$ chmod +x initramfs/bin/busybox
$ ln -s busybox initramfs/bin/sh

The /init script

The real magic is played by the init script. It will first mount the root and etc partition and then switch to the real root and pass on control to the real init script located at /sbin/init on our Hard Drive

Let us setup the script by running the following commands

$ touch initramfs/init
$ chmod +x initramfs/init

The init script which I created is different from the init script given in the blog above, So I will paste my copy here with some explanations:

busybox --install -s
#Mount things needed by this script
mount -t proc none /proc
mount -n devtmpfs -t devtmpfs /dev && mkdir /dev/pts
mount -t devpts devpts /dev/pts
mount -t sysfs sysfs /sys

echo /sbin/mdev > /proc/sys/kernel/hotplug

#Function for parsing command line options with "=" in them
# get_opt("init=/sbin/init") will return "/sbin/init"
get_opt() {
echo "$@" | cut -d "=" -f 2


#Process command line options
for i in $(cat /proc/cmdline); do
case $i in
root=$(get_opt $i)
init=$(get_opt $i)
etc=$(get_opt $i)
home=$(get_opt $i)

#Mount the root device
if [ -n "${root}" ]; then
mount "${root}" /newroot -o ro
echo mounted real_root
if [ -n "${etc}" ]; then
mount "${etc}" /newroot/etc
echo mounted etc
if [ -n "${home}" ]; then
mount "${home}" /newroot/home
echo mounted home

#Check if $init exists and is executable
if [[ -x "/newroot/${init}" ]] ; then
#Unmount all other mounts so that the ram used by
#the initramfs can be cleared after switch_root
umount /sys /proc

#Switch to the new root and execute init
exec switch_root /newroot "${init}"

#This will only be run if the exec above failed
echo "Failed to switch_root, dropping to a shell"
exec sh

If you compare this script with the original script from the blog you will notice many differences.
I haven't used mdev at all. Instead I mount /dev as devtmpfs.
You will notice some additional cases in the for loop for parsing command lines
You will notice the section where I'm mounting the additional partitions, if they have been defined.

Also note that I have set the default root as /dev/hda1 although my root is on /dev/sda1. This is intended to demonstrate the variable being replaced when it is passed at the boot command.

Creating the initramfs.igz file
Since I was editting the init file a lot and rebuilding the initramfs frequently, I decided to make a script instead. I called it

The script is as follows:

cd initramfs
find . | cpio -H newc -o > ../initramfs.cpio
cd ..
cat initramfs.cpio | gzip > initramfs.igz

Once you run this script from the work folder it will create a file initramfs.igz. Move/copy it to the /boot folder

$ mv initramfs.igz /boot/

You could have added this line to the script, but I chose not to.

Now add a new bootloader entry for this. I use LILO, so my entry in lilo.conf was as follows:
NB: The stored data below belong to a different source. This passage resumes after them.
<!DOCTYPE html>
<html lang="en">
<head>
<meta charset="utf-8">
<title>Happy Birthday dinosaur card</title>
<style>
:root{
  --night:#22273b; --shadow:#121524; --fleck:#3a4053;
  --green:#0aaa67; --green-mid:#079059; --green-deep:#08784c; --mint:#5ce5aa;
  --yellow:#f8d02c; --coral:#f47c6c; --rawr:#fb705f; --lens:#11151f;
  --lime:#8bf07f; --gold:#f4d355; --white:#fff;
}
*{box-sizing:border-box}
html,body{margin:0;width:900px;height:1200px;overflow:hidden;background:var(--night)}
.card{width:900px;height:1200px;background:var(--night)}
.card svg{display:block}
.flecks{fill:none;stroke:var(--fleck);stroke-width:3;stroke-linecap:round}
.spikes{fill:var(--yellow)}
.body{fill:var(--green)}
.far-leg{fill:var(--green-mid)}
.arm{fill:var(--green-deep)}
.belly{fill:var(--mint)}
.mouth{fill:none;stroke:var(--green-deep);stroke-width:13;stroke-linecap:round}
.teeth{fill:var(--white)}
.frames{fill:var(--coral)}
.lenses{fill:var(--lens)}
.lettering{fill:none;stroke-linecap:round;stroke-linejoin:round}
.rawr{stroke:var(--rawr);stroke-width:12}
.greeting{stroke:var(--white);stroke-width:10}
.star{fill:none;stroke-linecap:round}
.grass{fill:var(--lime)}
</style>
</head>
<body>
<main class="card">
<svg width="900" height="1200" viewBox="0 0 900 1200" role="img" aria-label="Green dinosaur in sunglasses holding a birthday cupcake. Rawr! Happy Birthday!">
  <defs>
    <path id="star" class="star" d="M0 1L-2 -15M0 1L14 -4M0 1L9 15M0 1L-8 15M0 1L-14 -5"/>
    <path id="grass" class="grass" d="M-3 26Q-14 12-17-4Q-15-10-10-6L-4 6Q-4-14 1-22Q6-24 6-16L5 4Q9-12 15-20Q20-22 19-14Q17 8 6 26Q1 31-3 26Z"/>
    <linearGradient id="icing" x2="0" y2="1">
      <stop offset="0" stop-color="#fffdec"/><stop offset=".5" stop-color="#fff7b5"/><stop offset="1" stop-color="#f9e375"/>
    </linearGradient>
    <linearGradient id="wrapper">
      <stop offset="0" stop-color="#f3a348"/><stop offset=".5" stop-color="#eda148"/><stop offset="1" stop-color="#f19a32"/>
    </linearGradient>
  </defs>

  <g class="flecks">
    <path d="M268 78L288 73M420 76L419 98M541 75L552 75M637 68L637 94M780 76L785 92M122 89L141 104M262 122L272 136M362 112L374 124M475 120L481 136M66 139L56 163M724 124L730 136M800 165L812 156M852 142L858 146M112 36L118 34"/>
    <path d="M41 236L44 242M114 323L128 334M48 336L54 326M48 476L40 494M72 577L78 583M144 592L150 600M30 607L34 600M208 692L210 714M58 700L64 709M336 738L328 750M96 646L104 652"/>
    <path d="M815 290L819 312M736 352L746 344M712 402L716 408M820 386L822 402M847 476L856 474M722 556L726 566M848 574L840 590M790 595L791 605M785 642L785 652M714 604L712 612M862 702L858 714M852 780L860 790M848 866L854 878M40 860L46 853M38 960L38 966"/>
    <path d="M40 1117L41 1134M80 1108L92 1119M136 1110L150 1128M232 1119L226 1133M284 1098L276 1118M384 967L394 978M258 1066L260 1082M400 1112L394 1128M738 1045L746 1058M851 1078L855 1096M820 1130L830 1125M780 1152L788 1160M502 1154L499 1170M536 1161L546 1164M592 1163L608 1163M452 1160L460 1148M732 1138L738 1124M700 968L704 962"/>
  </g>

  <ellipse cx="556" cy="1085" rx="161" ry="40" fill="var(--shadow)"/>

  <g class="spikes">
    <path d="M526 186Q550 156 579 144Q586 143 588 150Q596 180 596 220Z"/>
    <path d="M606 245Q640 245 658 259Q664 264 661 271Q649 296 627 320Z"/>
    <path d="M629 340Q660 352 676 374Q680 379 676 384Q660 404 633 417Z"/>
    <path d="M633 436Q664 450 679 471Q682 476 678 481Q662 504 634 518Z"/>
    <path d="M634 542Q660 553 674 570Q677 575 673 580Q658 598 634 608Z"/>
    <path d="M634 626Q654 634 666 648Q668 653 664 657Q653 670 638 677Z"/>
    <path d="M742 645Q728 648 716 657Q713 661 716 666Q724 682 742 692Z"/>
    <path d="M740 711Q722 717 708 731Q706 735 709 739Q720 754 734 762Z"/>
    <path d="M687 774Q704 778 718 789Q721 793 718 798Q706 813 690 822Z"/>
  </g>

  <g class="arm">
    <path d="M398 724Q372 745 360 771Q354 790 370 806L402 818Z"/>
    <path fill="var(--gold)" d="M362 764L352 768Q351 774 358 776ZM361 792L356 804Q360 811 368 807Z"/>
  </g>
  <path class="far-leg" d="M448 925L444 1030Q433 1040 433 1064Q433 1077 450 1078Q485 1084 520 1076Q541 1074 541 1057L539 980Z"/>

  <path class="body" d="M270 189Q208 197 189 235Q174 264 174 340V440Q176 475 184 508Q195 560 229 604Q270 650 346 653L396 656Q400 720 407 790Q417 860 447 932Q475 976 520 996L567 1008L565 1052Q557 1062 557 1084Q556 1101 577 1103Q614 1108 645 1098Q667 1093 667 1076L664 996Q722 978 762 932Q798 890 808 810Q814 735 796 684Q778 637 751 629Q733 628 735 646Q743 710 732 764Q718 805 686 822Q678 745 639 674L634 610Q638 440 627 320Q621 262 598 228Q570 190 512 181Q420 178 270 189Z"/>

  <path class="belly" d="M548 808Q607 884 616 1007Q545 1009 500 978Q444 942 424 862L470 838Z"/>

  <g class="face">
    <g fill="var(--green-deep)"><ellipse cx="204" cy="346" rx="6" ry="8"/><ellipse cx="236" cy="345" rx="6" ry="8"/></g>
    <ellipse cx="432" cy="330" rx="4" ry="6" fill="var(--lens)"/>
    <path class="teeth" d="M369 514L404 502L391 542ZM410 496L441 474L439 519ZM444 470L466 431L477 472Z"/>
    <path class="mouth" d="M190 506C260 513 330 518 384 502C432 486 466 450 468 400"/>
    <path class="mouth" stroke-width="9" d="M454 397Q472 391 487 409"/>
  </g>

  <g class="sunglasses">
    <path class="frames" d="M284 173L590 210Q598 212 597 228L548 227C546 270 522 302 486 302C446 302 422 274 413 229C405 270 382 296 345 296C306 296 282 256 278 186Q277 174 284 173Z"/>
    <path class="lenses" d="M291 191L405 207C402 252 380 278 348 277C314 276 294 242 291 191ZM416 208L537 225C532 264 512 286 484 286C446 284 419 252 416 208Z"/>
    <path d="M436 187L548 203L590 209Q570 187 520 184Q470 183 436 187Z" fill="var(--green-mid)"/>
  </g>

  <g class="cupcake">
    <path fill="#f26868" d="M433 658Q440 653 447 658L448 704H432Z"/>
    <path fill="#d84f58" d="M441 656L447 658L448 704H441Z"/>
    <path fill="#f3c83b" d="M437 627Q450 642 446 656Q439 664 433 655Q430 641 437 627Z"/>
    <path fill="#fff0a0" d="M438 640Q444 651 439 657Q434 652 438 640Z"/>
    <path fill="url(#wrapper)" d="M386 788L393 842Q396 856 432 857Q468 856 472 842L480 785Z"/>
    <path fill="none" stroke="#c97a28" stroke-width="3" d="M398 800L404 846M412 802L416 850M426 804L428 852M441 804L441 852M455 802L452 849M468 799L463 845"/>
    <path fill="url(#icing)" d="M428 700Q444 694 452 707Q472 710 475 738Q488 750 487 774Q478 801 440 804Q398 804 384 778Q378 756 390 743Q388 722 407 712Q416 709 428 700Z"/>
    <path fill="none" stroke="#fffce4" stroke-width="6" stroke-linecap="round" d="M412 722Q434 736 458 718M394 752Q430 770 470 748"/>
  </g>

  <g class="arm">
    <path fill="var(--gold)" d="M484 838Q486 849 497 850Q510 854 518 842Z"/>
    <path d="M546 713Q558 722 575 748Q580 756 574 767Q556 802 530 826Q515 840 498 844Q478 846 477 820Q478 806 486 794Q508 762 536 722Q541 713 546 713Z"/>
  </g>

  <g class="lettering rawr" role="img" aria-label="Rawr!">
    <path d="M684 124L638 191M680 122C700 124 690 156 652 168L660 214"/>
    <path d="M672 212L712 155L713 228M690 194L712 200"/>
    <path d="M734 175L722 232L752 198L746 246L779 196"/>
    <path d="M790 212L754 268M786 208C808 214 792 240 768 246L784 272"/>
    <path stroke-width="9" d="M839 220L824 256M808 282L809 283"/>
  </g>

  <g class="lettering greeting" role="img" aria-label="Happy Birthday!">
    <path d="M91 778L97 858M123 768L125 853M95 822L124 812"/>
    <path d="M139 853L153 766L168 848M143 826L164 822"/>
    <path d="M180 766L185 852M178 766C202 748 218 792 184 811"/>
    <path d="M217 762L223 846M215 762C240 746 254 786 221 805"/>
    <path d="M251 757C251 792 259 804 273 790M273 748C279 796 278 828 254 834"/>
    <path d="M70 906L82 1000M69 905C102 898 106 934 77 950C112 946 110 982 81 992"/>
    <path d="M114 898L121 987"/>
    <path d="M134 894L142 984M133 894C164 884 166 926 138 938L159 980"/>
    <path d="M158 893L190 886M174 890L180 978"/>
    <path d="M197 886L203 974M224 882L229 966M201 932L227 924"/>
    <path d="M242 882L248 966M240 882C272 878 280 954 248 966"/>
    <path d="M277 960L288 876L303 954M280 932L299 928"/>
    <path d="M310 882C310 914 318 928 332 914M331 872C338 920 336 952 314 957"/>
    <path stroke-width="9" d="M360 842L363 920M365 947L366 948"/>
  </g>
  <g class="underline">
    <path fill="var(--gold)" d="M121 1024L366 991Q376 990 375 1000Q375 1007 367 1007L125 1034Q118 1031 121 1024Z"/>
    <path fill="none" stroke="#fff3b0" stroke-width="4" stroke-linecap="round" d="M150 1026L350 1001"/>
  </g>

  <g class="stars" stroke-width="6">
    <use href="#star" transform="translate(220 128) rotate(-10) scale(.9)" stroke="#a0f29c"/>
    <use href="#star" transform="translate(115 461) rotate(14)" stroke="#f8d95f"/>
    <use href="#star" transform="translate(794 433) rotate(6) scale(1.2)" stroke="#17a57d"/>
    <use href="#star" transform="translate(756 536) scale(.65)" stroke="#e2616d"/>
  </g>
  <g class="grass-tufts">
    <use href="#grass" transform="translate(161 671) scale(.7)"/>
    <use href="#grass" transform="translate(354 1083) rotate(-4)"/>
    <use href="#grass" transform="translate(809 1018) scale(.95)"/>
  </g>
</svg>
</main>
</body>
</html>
image = /boot/vmlinuz
initrd = /boot/initramfs.igz
root = /dev/sda1
label = Testopia
append = "home=/dev/sda6 etc=/dev/sda6 root=/dev/sda1"

If anyone uses grub and is following my post paste the grub entry and I'll add it here.

With this done I simple rerun the lilo command to install the changes.

Preparing the new /etc

To demo this, I need /etc on a different partition. So I moved my /etc contents to /home as it is a separate partition on my system. I used the following command to do this in order to preserve the permissions

$ cd /etc && tar -cf – . | (cd /home && tar -xpvf -)

After this I moved my /etc to /etc.old to remove the real /etc completely and made a blank directory called /etc

$ mv /etc /etc.old
$ mkdir /etc

With this done I rebooted the PC and selected Testopia as my boot choice from the Lilo prompt. The system booted completely with the /etc in a different partition.

Note: I did not have to touch my fstab for this and the newly mounted /etc wont be seen by the mount output.